View details for DOI 10.5194/acp-21-951-2021
View details for Web of Science ID 000613269200002
View details for PubMedID 33613665
View details for PubMedCentralID PMC7894053
Top-Down Constraints on Methane Point Source Emissions From Animal Agriculture and Waste Based on New Airborne Measurements in the US Upper Midwest
JOURNAL OF GEOPHYSICAL RESEARCH-BIOGEOSCIENCES
2020; 125 (1)
Agriculture and waste are thought to account for half or more of the U.S. anthropogenic methane source. However, current bottom-up inventories contain inherent uncertainties from extrapolating limited in situ measurements to larger scales. Here, we employ new airborne methane measurements over the U.S. Corn Belt and Upper Midwest, among the most intensive agricultural regions in the world, to quantify emissions from an array of key agriculture and waste point sources.
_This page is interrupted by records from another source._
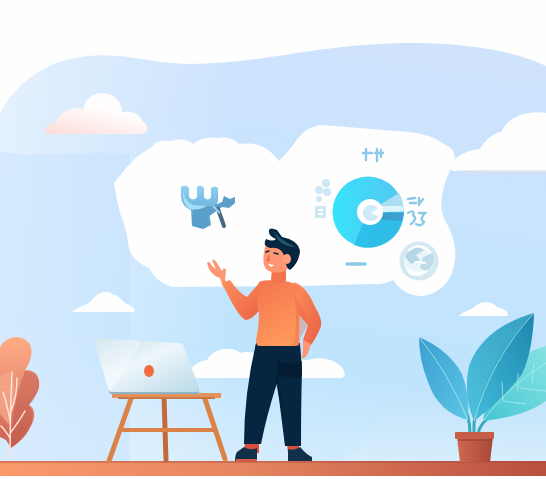
<!DOCTYPE html>
<html lang="en">
<head>
<meta charset="utf-8">
<title>Thinking through tools and data</title>
<style>
:root {
  --paper: #fefefe;
  --navy: #06263f;
  --navy-deep: #041a30;
  --skin: #ff9673;
  --skin-shade: #f4734f;
  --wood: #dc8247;
  --wood-dark: #c26a3c;
  --accent: #f26a3f;
  --cyan: #3fdcfa;
  --icon: #8cc8ea;
  --icon-pale: #cfe6f4;
}
html, body { margin: 0; overflow: hidden; background: var(--paper); }
svg { display: block; width: 546px; height: 479px; }
.paper { fill: var(--paper); }
.navy { fill: var(--navy); }
.skin { fill: var(--skin); }
.wood { fill: none; stroke: var(--wood); stroke-linecap: round; }
.glyph { fill: none; stroke: var(--icon); stroke-width: 2.4; stroke-linecap: round; }
.vein { fill: none; stroke: #b5eef5; stroke-width: 1; opacity: .7; }
.stem { fill: none; stroke: #ffe3d6; stroke-width: 1.5; stroke-linecap: round; }
</style>
</head>
<body>
<svg viewBox="0 0 546 479" role="img" aria-label="A man beside a laptop on a stand, thinking of tools and a chart">
  <defs>
    <linearGradient id="sky" x1="0.6" y1="0" x2="0.4" y2="1">
      <stop offset="0" stop-color="#cfe3fd"/>
      <stop offset=".45" stop-color="#c6e4fe"/>
      <stop offset=".75" stop-color="#bfe4fd"/>
      <stop offset="1" stop-color="#d6edfd"/>
    </linearGradient>
    <linearGradient id="sky-left">
      <stop offset="0" stop-color="#e9f3fe" stop-opacity=".85"/>
      <stop offset="1" stop-color="#e9f3fe" stop-opacity="0"/>
    </linearGradient>
    <linearGradient id="hill" x1="0" y1="0" x2="0" y2="1">
      <stop offset="0" stop-color="#b3dcfb"/>
      <stop offset="1" stop-color="#d9effc"/>
    </linearGradient>
    <linearGradient id="pink-cloud" x1="0" y1="1" x2=".6" y2="0">
      <stop offset="0" stop-color="#fddcd8"/>
      <stop offset=".7" stop-color="#fffdfd"/>
    </linearGradient>
    <linearGradient id="floor">
      <stop offset="0" stop-color="#fb9a6b"/>
      <stop offset=".45" stop-color="#e58460"/>
      <stop offset="1" stop-color="#b9503f"/>
    </linearGradient>
    <linearGradient id="sweater" x1=".2" y1="0" x2=".6" y2="1">
      <stop offset="0" stop-color="#f5764f"/>
      <stop offset="1" stop-color="#ff9a5c"/>
    </linearGradient>
    <linearGradient id="sleeve" x1="0" y1="0" x2="1" y2="1">
      <stop offset="0" stop-color="#ff8f5c"/>
      <stop offset="1" stop-color="#e85f44"/>
    </linearGradient>
    <linearGradient id="laptop" x1="0" y1="0" x2="1" y2="1">
      <stop offset="0" stop-color="#c3dde9"/>
      <stop offset=".45" stop-color="#edf6fa"/>
      <stop offset="1" stop-color="#b9d9e8"/>
    </linearGradient>
    <linearGradient id="leaf-deep" x1="1" y1="0" x2="0" y2="1">
      <stop offset="0" stop-color="#1d86ae"/>
      <stop offset="1" stop-color="#43bfdc"/>
    </linearGradient>
    <linearGradient id="leaf-left" x1="0" y1="0" x2="1" y2="1">
      <stop offset="0" stop-color="#3a9fd0"/>
      <stop offset="1" stop-color="#5cc6e6"/>
    </linearGradient>
    <linearGradient id="leaf-mint" x1="1" y1="0" x2="0" y2="1">
      <stop offset="0" stop-color="#86e3e2"/>
      <stop offset="1" stop-color="#45c5d3"/>
    </linearGradient>
    <linearGradient id="pot">
      <stop offset="0" stop-color="#cf6a50"/>
      <stop offset="1" stop-color="#a94838"/>
    </linearGradient>
    <linearGradient id="shrub" x1="0" y1="0" x2="0" y2="1">
      <stop offset="0" stop-color="#ffad84"/>
      <stop offset=".5" stop-color="#e88a72"/>
      <stop offset="1" stop-color="#c9604f"/>
    </linearGradient>
    <linearGradient id="ring" x1="0" y1="0" x2="1" y2="0">
      <stop offset="0" stop-color="#38e2fb"/>
      <stop offset="1" stop-color="#54c6ee"/>
    </linearGradient>
    <linearGradient id="wrench" x1="0" y1="0" x2="0" y2="1">
      <stop offset="0" stop-color="#8fd0f2"/>
      <stop offset="1" stop-color="#4f9cc9"/>
    </linearGradient>
  </defs>

  <g id="backdrop">
    <rect class="paper" width="546" height="479"/>
    <path id="sky-shape" fill="url(#sky)" d="M0 114C14 86 42 62 82 57C122 52 142 62 185 64C262 65 320 42 420 43C476 44 520 53 546 66V462H0Z"/>
    <path fill="url(#sky-left)" d="M0 114C14 86 42 62 82 57C122 52 142 62 185 64L230 63V462H0Z"/>
    <path fill="#b9dcfd" opacity=".35" d="M0 152C50 158 80 150 130 154V462H0Z"/>
    <path fill="url(#hill)" opacity=".75" d="M340 462C364 446 376 414 400 398C420 385 450 392 480 372C505 356 525 350 546 348V462Z"/>
  </g>

  <g id="clouds">
    <path fill="url(#pink-cloud)" d="M46 134C42 127 51 124 57 121C61 113 69 106 83 109C87 95 98 91 108 94C118 97 122 105 122 112C132 110 140 114 142 121C150 125 149 134 140 134Z"/>
    <path class="paper" d="M452 171C448 162 460 151 480 149C486 139 493 133 501 132C508 117 526 110 546 113V172Z"/>
    <path fill="#d5dfeb" d="M456 170H546V174H470Z" opacity=".6"/>
    <path class="paper" d="M72 312C78 306 86 306 91 301C97 293 106 289 112 294C120 295 122 302 127 304C132 306 136 309 134 312Z"/>
    <path class="paper" d="M459 316C463 311 470 311 474 307C482 300 491 301 497 307C503 308 508 311 508 316Z"/>
    <path class="paper" d="M190 377C188 368 198 361 207 360C213 349 229 345 241 353C250 349 260 356 268 358L308 360C322 355 340 361 344 371C346 375 344 378 340 378H192Z"/>
  </g>

  <g id="thought-bubbles">
    <path class="paper" d="M114 183L127 167Q138 154 152 147Q157 139 171 141Q184 137 193 144Q203 136 217 138Q232 136 239 144Q254 142 264 147Q273 153 279 161Q288 152 294 144Q304 127 321 125L396 131Q428 132 444 144Q458 150 454 163Q444 180 442 196Q439 210 447 224Q459 246 454 266Q448 291 424 296Q405 297 393 280Q384 285 372 284L300 286L172 287Q157 283 149 268Q134 262 129 249Q127 230 121 216Q116 198 114 183Z"/>
  </g>

  <g id="tools-icon">
    <path fill="url(#wrench)" d="M181 187Q186 184 189 188V197Q193 202 197 197V187Q201 184 204 188V197Q208 202 211 197V188Q215 185 218 188V201Q216 208 209 211L211 225L203 229L192 226L191 210Q181 206 181 196Z"/>
    <path fill="#5a9fc9" d="M193 208L212 206L222 202L224 196L230 199L235 197L235 203L229 208L222 207L208 217L206 227L192 226Z"/>
    <path fill="#a9dcf5" d="M183 191Q185 202 193 205L207 206Q198 211 190 209Q182 204 183 191Z"/>
    <path d="M218 209L224 226" stroke="#456a83" stroke-width="4" stroke-linecap="round"/>
    <path d="M213 206L220 213" stroke="#a5cfe6" stroke-width="2"/>
  </g>

  <g id="chart">
    <circle cx="368" cy="212" r="35.5" fill="url(#ring)"/>
    <path fill="#26b9e6" d="M368 212L404 212A36 36 0 0 1 354 245Z" opacity=".75"/>
    <path fill="#a9dff3" d="M368 212L399 193Q404 202 404 212Z"/>
    <path fill="#3c9fd0" d="M372 213H404L402 221L374 219Z"/>
    <path fill="#dff3fb" d="M368 206L403 206V211L370 213Z"/>
    <circle class="paper" cx="370" cy="212" r="13"/>
    <circle cx="371" cy="213" r="8" fill="#cfeaf8"/>
    <path class="paper" d="M371 213L380 207V217Z"/>
    <g id="chart-glyphs" class="glyph">
      <path d="M363 153H372M366 149V160M375 153H383M377 149V161M381 150V157"/>
      <path stroke-width="3.5" d="M347 264H365"/>
      <path d="M408 199L415 198M410 203H416M419 198V205M423 199L420 203M408 213Q415 209 413 215Q418 219 411 224M419 213H425Q419 219 424 222Q421 227 416 224"/>
    </g>
    <g id="chart-labels" fill="var(--icon-pale)">
      <circle cx="326" cy="183" r="4"/>
      <circle cx="319" cy="190" r="4"/>
      <circle cx="327" cy="192" r="4"/>
      <circle cx="319" cy="199" r="3"/>
      <path d="M315 206H326V218H315Z"/>
      <path class="paper" d="M318 209H323V211H318ZM318 213H323V215H318Z"/>
    </g>
  </g>

  <g id="globe-badge">
    <circle cx="419" cy="261" r="19.5" fill="#d3e8f1"/>
    <circle cx="419" cy="260" r="15" fill="#e9f5f9"/>
    <path fill="#b4d6e5" d="M405 257Q408 247 418 246L424 250L416 255L420 260L411 264Z"/>
    <path fill="#bddce8" d="M423 257L433 253Q436 264 427 272L420 268Z"/>
    <path class="paper" d="M404 265Q415 276 429 269Q421 280 409 274Z"/>
    <path d="M408 251Q420 241 431 253M415 262L426 263" fill="none" stroke="#fff" stroke-width="2"/>
  </g>

  <g id="shrub-plant">
    <path fill="url(#shrub)" d="M0 347C7 335 22 334 29 343C34 350 31 362 25 370C34 369 41 376 39 387C37 396 31 400 29 405C35 408 36 417 31 426C25 439 15 445 11 448L6 440L0 437Z"/>
    <path fill="#f7a98b" opacity=".75" d="M0 378Q8 366 13 378Q17 397 9 425L0 414Z"/>
    <path fill="#bb5748" opacity=".45" d="M12 446Q11 406 25 371Q40 370 39 387Q35 400 29 405Q36 415 29 428Q22 440 12 446Z"/>
    <path class="stem" d="M10 461Q10 414 12 372M11 432Q20 420 25 411M11 411Q17 397 17 378M10 420Q6 400 3 392M10 438Q5 430 1 426"/>
  </g>

  <g id="floor-strip">
    <rect y="461" width="546" height="16" fill="url(#floor)"/>
    <rect y="461" width="546" height="2" fill="#a6493a" opacity=".4"/>
    <rect class="paper" y="476" width="546" height="3"/>
  </g>

  <g id="laptop-stand">
    <g class="wood" stroke-width="5">
      <path d="M132 396L109 461M204 396L225 459"/>
      <path d="M164 396L166 460" stroke="var(--wood-dark)"/>
      <path d="M122 430H214" stroke-width="4"/>
    </g>
    <path fill="#e2925a" d="M112 393H221V398H112Z"/>
    <path fill="#c97848" d="M118 397H215V399H118Z"/>
    <path fill="#8fb4c7" d="M109 390H198L200 394H110Z"/>
    <path fill="url(#laptop)" d="M93 338L179 343Q183 343 184 347L199 388Q200 392 196 392H112Q109 392 108 388Z"/>
    <path class="paper" opacity=".3" d="M93 338L142 341L112 391Q109 391 108 388Z"/>
    <ellipse cx="149" cy="371" rx="5" ry="6" fill="var(--accent)"/>
  </g>

  <g id="man">
    <g id="shoes">
      <path fill="#d94d3c" d="M245 442H259V453H244ZM287 444H299V453H288Z"/>
      <path fill="#123049" d="M237 452L244 447Q250 451 257 448V461H235Q235 455 237 452Z"/>
      <path fill="#123049" d="M288 449Q294 451 300 447Q307 455 312 457V461H288Z"/>
      <path fill="#d65a48" d="M236 459H257V462H236Z"/>
    </g>
    <path id="trousers" class="navy" d="M256 343H300L302 369Q301 405 301 446H285L277 383Q267 414 261 444H244Q244 394 256 343Z"/>
    <path fill="var(--navy-deep)" opacity=".65" d="M278 360Q289 367 302 361V377Q290 380 278 375L284 422L276 383Z"/>
    <g id="far-hand">
      <path class="skin" d="M223 287L220 278Q213 276 209 269L207 263Q209 260 212 266L216 269L212 260Q214 258 217 263L222 271Q224 266 226 270L225 280L230 288Z"/>
      <path fill="url(#sleeve)" d="M222 283L230 280Q239 293 247 297L260 282Q268 278 270 284L264 304Q253 320 246 320Q239 319 222 283Z"/>
    </g>
    <path id="back-arm" fill="url(#sleeve)" d="M294 282Q307 287 314 305Q323 320 321 326Q317 337 311 345L303 340L308 325L294 309Z"/>
    <path class="skin" d="M303 340L311 344L308 353Q305 360 302 358L303 349Z"/>
    <path id="sweater-body" fill="url(#sweater)" d="M259 282Q266 279 278 281Q293 280 300 288L299 343Q299 346 295 346H260Q256 346 256 341Q259 327 259 313Q255 299 259 282Z"/>
    <path fill="#e7603f" opacity=".35" d="M294 294Q303 306 308 325L300 338V346H292Q299 325 294 294Z"/>
    <g id="head">
      <path fill="var(--skin-shade)" d="M272 267H286V281Q279 286 271 281Z"/>
      <path class="skin" d="M265 247Q268 240 279 242L292 252Q293 266 285 271Q276 275 267 270Q261 265 265 247Z"/>
      <path class="navy" d="M269 230Q270 227 277 230L282 237Q298 240 300 251Q299 263 290 270Q286 268 286 262Q290 255 284 255Q280 246 270 248Q262 246 266 239Q273 242 276 239Q268 236 269 230Z"/>
      <path fill="#21546f" d="M273 231Q283 242 296 247Q285 247 278 240Z"/>
      <ellipse cx="287" cy="259" rx="4" ry="5" fill="#ff9e7d"/>
      <path fill="none" stroke="var(--navy)" stroke-width="1.4" stroke-linecap="round" d="M266 252L269 251M274 253L278 254"/>
      <path fill="#ef6f4e" d="M269 254L266 261L270 261Z"/>
      <path class="paper" d="M268 264L274 265Q271 269 268 264Z"/>
    </g>
  </g>

  <g id="potted-plant">
    <path fill="none" stroke="#3aa9bd" stroke-width="3" d="M470 434Q470 415 462 403M474 434Q473 414 480 397M478 434Q480 422 494 414"/>
    <path fill="url(#leaf-left)" d="M419 337Q449 350 462 374Q470 395 468 420Q438 412 428 382Q419 360 419 337Z"/>
    <path fill="url(#leaf-mint)" d="M546 346V401Q524 417 483 421Q488 388 508 368Q525 351 546 346Z"/>
    <path fill="url(#leaf-deep)" d="M534 313Q533 350 522 374Q504 398 474 421Q463 394 469 366Q483 328 534 313Z"/>
    <path fill="#5cc4df" opacity=".4" d="M534 313Q483 328 469 366Q463 394 474 421Q488 360 534 313Z"/>
    <path class="vein" d="M419 337Q449 374 468 420M534 313Q492 358 474 421M546 363Q507 387 483 421M503 400L502 382M518 391L518 373M532 383L534 363M502 401L526 404M520 388L546 391"/>
    <path fill="url(#pot)" d="M457 437H493L490 462H460Z"/>
    <rect x="455" y="432" width="39" height="7" rx="1" fill="#c65d48"/>
    <rect x="458" y="439" width="34" height="2" fill="#8f3b31" opacity=".5"/>
  </g>
</svg>
</body>
</html>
Nine of the largest concentrated animal feeding operations in the region and two sugar processing plants were measured, with multiple revisits during summer (August 2017), winter (January 2018), and spring (May-June 2018). We compare the top-down fluxes with state-of-science bottom-up estimates informed by U.S. Environmental Protection Agency methodology and site-level animal population and management practices. Top-down point source emissions are consistent with bottom-up estimates for beef concentrated animal feeding operations but moderately lower for dairies (by 37% on average) and significantly lower for sugar plants (by 80% on average). Swine facility results are more variable. The assumed bottom-up seasonality for manure methane emissions is not apparent in the aircraft measurements, which may be due to on-site management factors that are difficult to capture accurately in national-scale inventories. If not properly accounted for, such seasonal disparities could lead to source misattribution in top-down assessments of methane fluxes.
View details for DOI 10.1029/2019JG005429
View details for Web of Science ID 000538019700022
View details for PubMedID 33614366
View details for PubMedCentralID PMC7894054